### ASSIGNMENT
Show each line of the records in which the word "tree" occurs.
────────
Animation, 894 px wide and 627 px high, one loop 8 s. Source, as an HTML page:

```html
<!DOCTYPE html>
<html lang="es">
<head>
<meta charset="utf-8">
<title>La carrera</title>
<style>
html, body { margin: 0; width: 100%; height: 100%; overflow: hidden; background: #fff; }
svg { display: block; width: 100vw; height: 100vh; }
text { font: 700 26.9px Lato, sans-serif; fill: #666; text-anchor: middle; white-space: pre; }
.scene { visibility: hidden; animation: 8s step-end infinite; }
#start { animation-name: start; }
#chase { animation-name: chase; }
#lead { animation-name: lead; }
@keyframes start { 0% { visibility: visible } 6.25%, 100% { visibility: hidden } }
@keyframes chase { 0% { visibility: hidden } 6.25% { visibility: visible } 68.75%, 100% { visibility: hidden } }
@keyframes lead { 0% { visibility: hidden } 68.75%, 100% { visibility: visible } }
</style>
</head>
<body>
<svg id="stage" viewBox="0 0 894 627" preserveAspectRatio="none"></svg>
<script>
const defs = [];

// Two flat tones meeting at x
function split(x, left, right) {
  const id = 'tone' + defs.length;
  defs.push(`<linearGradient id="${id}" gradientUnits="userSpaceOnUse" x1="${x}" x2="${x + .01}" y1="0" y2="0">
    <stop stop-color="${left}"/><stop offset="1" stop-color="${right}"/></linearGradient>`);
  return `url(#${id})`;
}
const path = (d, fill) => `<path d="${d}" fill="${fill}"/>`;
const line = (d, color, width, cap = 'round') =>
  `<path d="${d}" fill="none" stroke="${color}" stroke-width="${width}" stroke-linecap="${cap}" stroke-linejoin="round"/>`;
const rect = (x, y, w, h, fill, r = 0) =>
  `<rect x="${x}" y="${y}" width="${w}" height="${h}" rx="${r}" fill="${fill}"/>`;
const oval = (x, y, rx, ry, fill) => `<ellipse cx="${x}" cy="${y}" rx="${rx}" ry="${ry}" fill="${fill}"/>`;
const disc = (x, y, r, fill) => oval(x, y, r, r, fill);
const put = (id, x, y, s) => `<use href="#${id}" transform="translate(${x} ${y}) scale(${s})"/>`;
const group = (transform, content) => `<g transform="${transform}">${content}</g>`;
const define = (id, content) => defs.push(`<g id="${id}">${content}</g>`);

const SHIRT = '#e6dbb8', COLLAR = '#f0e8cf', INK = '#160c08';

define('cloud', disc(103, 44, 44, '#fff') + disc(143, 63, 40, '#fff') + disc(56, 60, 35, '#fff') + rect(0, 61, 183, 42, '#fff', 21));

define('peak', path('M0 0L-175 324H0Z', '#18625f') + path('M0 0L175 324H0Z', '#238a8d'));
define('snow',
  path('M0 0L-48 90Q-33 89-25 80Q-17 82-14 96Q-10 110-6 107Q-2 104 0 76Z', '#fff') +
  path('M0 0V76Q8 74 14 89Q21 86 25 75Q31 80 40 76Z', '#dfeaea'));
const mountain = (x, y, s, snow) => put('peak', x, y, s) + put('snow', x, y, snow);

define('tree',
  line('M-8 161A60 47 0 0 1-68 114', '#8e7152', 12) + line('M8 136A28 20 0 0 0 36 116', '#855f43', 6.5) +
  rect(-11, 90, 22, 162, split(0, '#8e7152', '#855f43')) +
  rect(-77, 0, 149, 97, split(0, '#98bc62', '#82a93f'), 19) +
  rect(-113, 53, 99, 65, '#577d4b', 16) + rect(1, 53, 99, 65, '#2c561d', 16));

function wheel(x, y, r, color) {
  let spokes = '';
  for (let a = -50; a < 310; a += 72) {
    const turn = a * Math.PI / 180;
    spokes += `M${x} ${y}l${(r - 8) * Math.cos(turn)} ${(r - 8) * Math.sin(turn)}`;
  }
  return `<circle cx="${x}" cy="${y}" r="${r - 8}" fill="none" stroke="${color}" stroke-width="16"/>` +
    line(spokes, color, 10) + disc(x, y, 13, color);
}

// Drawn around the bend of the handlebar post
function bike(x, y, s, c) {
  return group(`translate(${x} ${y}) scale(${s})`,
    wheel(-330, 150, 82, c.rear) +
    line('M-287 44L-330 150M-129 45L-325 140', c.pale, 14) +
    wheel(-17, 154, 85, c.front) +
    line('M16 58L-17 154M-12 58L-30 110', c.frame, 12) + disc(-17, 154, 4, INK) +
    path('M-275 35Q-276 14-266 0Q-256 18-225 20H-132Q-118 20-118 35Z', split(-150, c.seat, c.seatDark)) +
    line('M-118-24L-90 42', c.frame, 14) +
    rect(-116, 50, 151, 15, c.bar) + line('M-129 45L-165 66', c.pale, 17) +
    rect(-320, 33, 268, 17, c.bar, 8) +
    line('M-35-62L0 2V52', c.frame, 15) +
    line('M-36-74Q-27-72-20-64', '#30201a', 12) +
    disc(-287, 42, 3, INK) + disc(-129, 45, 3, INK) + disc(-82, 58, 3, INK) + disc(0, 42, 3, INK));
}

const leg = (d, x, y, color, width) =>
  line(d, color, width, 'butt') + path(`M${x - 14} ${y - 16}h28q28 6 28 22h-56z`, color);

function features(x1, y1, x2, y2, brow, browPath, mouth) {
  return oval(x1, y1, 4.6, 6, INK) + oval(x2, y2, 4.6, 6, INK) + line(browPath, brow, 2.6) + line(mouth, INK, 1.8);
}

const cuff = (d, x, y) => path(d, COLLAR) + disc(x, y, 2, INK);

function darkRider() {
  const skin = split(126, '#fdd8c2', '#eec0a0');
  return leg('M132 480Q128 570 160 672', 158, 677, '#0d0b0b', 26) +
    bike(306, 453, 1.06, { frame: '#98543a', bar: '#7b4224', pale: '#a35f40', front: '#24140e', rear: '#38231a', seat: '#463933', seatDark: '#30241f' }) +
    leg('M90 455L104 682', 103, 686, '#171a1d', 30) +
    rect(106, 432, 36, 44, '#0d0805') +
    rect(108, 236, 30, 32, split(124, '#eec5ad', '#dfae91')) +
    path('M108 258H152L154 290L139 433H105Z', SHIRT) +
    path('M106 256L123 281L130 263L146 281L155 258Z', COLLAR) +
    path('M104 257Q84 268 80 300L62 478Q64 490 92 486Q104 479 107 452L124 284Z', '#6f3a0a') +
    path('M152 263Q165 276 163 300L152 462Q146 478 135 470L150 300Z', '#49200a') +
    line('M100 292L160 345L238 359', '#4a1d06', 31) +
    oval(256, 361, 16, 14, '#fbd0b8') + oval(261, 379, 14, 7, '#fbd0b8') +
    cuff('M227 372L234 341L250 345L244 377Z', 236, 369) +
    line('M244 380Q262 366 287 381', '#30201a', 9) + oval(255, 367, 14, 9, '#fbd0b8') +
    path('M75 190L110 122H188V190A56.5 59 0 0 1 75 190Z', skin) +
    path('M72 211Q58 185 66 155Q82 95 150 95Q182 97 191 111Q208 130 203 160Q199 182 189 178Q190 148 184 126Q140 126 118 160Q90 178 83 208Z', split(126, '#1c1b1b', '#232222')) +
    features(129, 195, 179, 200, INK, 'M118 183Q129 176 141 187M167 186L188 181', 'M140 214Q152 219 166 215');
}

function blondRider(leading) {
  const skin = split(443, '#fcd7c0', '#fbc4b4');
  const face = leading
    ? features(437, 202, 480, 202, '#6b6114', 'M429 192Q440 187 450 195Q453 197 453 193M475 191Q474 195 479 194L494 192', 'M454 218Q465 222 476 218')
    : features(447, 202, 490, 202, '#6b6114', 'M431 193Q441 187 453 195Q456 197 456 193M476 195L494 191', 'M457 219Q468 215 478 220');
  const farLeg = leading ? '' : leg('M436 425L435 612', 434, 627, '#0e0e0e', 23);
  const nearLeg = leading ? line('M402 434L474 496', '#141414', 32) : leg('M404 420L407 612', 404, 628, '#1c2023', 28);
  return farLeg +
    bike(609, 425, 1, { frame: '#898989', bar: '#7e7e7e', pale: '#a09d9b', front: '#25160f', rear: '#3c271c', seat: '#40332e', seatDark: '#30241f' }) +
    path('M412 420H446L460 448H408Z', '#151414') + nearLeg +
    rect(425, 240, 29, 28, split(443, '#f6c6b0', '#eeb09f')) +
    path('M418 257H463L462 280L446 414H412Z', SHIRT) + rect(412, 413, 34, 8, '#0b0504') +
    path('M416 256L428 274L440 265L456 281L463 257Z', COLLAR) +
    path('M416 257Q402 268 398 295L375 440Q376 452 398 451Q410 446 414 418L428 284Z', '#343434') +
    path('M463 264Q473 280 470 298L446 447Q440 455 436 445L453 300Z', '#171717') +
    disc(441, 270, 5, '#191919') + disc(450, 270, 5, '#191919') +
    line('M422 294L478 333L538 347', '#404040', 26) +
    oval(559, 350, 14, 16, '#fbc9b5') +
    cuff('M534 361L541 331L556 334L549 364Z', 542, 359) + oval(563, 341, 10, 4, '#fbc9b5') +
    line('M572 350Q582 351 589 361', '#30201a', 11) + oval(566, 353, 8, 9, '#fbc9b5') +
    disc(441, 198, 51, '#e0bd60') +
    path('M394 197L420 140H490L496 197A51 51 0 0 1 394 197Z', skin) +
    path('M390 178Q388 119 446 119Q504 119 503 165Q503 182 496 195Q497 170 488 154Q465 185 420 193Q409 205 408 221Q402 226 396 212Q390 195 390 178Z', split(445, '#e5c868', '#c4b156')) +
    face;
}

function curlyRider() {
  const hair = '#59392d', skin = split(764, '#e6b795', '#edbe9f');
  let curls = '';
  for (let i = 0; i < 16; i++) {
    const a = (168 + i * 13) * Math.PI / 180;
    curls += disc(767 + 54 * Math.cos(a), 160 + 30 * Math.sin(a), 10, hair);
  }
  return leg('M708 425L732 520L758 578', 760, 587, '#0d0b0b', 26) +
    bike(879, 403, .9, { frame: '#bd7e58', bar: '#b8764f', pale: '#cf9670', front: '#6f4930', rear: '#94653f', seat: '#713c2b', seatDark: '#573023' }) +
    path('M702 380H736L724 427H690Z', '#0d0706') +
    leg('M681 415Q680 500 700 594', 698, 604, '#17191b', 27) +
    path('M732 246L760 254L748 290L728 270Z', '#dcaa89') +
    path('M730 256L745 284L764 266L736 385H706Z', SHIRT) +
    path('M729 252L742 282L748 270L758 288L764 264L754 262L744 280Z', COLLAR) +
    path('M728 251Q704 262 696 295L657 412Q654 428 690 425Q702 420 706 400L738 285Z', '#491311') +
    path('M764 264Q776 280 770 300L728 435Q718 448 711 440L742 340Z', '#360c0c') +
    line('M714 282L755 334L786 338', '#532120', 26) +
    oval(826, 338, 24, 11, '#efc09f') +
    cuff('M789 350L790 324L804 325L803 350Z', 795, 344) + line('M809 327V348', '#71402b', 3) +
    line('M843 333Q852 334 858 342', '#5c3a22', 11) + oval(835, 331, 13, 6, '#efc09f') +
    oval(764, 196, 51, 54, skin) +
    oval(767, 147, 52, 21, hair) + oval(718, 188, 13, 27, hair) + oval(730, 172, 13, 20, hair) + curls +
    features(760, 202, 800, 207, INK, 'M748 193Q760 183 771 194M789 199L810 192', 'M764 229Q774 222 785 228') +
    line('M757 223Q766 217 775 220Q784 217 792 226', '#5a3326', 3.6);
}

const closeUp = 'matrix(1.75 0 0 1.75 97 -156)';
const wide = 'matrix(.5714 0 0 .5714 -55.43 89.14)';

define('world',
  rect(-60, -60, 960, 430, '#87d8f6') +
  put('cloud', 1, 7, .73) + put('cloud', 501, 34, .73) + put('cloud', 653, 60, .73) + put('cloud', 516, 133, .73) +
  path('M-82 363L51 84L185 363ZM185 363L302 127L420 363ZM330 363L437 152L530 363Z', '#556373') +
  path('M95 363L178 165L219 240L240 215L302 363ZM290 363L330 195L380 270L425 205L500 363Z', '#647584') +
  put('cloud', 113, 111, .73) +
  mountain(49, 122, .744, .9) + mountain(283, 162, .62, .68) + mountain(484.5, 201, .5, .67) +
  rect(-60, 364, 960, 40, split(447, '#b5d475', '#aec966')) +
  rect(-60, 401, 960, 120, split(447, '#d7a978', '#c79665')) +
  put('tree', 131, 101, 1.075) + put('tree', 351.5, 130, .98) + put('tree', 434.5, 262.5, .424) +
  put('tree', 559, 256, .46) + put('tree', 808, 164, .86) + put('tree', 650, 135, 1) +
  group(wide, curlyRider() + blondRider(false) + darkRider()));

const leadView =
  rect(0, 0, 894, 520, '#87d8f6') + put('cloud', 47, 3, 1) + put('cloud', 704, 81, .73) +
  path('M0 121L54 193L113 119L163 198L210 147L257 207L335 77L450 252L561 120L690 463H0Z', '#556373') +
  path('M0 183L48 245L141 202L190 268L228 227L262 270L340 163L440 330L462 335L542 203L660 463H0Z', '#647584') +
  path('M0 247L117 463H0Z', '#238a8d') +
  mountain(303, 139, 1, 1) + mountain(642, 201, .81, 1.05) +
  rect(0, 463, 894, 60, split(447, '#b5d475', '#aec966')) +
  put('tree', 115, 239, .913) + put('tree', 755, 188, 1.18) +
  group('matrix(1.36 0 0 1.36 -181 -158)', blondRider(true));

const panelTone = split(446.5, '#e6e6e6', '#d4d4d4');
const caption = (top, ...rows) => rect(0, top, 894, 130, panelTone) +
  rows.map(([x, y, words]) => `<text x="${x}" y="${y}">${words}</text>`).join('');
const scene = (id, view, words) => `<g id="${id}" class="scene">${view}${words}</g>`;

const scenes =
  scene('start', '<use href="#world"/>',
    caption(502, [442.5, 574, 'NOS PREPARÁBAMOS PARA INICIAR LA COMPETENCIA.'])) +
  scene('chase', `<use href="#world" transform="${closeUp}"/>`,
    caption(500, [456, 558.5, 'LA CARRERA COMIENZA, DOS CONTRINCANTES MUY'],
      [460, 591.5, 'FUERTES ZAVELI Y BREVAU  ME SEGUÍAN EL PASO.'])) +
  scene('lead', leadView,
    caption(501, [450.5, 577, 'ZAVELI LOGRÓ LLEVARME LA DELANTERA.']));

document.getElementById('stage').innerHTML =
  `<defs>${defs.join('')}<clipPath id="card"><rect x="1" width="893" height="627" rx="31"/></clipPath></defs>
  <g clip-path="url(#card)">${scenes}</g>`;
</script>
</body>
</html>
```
────────
### EXERCISE ANSWER
define('tree',
  put('tree', 131, 101, 1.075) + put('tree', 351.5, 130, .98) + put('tree', 434.5, 262.5, .424) +
  put('tree', 559, 256, .46) + put('tree', 808, 164, .86) + put('tree', 650, 135, 1) +
  put('tree', 115, 239, .913) + put('tree', 755, 188, 1.18) +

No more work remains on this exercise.